• [What the task asks]: In the entries below, find the lines with the word "const" and copy them.

---

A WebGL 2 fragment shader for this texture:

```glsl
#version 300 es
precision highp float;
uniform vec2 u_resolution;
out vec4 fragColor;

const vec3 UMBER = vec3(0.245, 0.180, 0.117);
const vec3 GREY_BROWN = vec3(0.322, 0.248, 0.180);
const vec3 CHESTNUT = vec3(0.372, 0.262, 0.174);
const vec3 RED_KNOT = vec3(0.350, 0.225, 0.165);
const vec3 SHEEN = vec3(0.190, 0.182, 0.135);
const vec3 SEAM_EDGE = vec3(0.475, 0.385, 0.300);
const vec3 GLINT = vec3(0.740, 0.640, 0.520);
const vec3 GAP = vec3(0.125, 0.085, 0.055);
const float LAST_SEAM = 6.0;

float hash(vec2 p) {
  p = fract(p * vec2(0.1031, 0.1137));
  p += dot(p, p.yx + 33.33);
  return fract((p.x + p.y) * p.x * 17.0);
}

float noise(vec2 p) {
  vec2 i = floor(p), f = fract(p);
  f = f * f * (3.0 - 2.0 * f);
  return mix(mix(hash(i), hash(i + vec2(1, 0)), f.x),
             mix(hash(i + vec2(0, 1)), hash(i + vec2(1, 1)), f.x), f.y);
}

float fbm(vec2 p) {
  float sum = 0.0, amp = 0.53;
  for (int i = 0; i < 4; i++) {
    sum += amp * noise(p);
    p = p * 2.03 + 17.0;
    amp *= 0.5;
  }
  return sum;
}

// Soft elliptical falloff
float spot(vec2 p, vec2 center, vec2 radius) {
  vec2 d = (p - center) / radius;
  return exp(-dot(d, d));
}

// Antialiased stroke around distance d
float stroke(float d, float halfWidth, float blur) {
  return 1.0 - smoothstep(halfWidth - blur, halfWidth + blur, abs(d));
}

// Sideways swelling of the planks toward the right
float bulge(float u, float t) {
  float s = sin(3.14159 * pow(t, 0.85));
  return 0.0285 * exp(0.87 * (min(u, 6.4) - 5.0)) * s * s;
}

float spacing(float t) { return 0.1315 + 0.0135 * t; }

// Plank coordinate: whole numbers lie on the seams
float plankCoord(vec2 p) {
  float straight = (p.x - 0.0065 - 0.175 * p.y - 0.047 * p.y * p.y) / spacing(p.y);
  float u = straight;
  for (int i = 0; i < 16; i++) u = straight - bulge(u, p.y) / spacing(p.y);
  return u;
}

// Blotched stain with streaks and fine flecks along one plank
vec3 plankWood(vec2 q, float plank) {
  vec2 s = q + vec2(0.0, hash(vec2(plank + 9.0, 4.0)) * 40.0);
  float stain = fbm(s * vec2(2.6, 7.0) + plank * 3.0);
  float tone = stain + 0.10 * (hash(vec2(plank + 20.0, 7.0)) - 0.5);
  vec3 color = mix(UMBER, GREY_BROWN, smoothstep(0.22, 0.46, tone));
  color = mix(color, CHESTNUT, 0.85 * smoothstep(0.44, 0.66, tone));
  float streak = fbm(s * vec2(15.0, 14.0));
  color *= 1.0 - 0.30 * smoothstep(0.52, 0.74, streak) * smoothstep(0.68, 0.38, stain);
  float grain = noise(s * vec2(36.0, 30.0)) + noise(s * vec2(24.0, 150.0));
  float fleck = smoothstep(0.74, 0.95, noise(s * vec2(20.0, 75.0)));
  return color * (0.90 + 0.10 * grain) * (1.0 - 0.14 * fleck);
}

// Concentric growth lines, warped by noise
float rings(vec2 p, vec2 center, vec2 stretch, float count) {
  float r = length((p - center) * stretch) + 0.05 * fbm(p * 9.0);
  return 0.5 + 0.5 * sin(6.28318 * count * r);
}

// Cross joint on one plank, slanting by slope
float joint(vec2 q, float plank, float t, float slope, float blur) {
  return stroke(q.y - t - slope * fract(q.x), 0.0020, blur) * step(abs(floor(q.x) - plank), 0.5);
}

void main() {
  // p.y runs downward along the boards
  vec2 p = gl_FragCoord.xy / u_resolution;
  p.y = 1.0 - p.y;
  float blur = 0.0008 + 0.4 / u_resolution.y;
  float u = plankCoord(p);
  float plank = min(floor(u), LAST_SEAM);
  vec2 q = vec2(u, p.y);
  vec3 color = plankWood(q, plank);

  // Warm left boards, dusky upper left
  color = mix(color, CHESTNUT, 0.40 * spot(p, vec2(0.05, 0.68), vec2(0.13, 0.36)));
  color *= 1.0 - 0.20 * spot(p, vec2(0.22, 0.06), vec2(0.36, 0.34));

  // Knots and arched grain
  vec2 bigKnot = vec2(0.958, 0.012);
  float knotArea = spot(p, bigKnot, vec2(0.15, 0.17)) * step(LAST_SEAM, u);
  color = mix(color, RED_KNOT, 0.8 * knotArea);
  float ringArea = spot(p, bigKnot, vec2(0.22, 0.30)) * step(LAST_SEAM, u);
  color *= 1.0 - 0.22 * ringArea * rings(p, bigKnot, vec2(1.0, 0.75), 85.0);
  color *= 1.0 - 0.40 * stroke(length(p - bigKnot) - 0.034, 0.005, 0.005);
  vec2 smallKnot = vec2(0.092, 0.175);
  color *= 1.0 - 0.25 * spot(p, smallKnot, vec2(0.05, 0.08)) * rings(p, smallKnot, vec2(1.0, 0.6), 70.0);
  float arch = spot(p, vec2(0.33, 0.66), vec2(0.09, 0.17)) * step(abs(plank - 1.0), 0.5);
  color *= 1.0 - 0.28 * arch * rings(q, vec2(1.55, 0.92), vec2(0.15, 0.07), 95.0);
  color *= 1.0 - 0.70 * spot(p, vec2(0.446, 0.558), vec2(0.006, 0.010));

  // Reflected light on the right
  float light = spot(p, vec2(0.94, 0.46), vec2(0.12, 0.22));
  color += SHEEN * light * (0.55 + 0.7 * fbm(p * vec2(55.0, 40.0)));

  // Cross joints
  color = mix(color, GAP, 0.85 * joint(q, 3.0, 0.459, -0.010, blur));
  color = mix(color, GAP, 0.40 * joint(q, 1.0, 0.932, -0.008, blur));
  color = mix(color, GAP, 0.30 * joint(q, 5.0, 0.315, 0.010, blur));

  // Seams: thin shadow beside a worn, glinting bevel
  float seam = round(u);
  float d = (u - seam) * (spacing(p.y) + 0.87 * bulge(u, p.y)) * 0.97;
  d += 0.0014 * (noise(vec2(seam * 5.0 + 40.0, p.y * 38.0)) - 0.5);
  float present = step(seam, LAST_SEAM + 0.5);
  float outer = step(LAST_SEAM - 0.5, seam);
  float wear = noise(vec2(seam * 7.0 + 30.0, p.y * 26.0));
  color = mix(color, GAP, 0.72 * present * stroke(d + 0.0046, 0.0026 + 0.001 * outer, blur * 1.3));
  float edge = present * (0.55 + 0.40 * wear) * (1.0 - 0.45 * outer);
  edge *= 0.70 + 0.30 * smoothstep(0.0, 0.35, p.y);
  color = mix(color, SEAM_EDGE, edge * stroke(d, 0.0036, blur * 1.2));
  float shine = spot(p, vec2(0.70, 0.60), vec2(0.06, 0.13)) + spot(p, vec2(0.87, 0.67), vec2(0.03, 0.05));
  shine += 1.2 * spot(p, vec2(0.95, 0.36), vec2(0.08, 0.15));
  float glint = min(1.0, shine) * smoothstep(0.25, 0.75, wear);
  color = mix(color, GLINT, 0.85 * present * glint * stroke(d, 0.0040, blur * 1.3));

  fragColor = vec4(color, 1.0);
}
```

---

• [Task output]:
const vec3 UMBER = vec3(0.245, 0.180, 0.117);
const vec3 GREY_BROWN = vec3(0.322, 0.248, 0.180);
const vec3 CHESTNUT = vec3(0.372, 0.262, 0.174);
const vec3 RED_KNOT = vec3(0.350, 0.225, 0.165);
const vec3 SHEEN = vec3(0.190, 0.182, 0.135);
const vec3 SEAM_EDGE = vec3(0.475, 0.385, 0.300);
const vec3 GLINT = vec3(0.740, 0.640, 0.520);
const vec3 GAP = vec3(0.125, 0.085, 0.055);
const float LAST_SEAM = 6.0;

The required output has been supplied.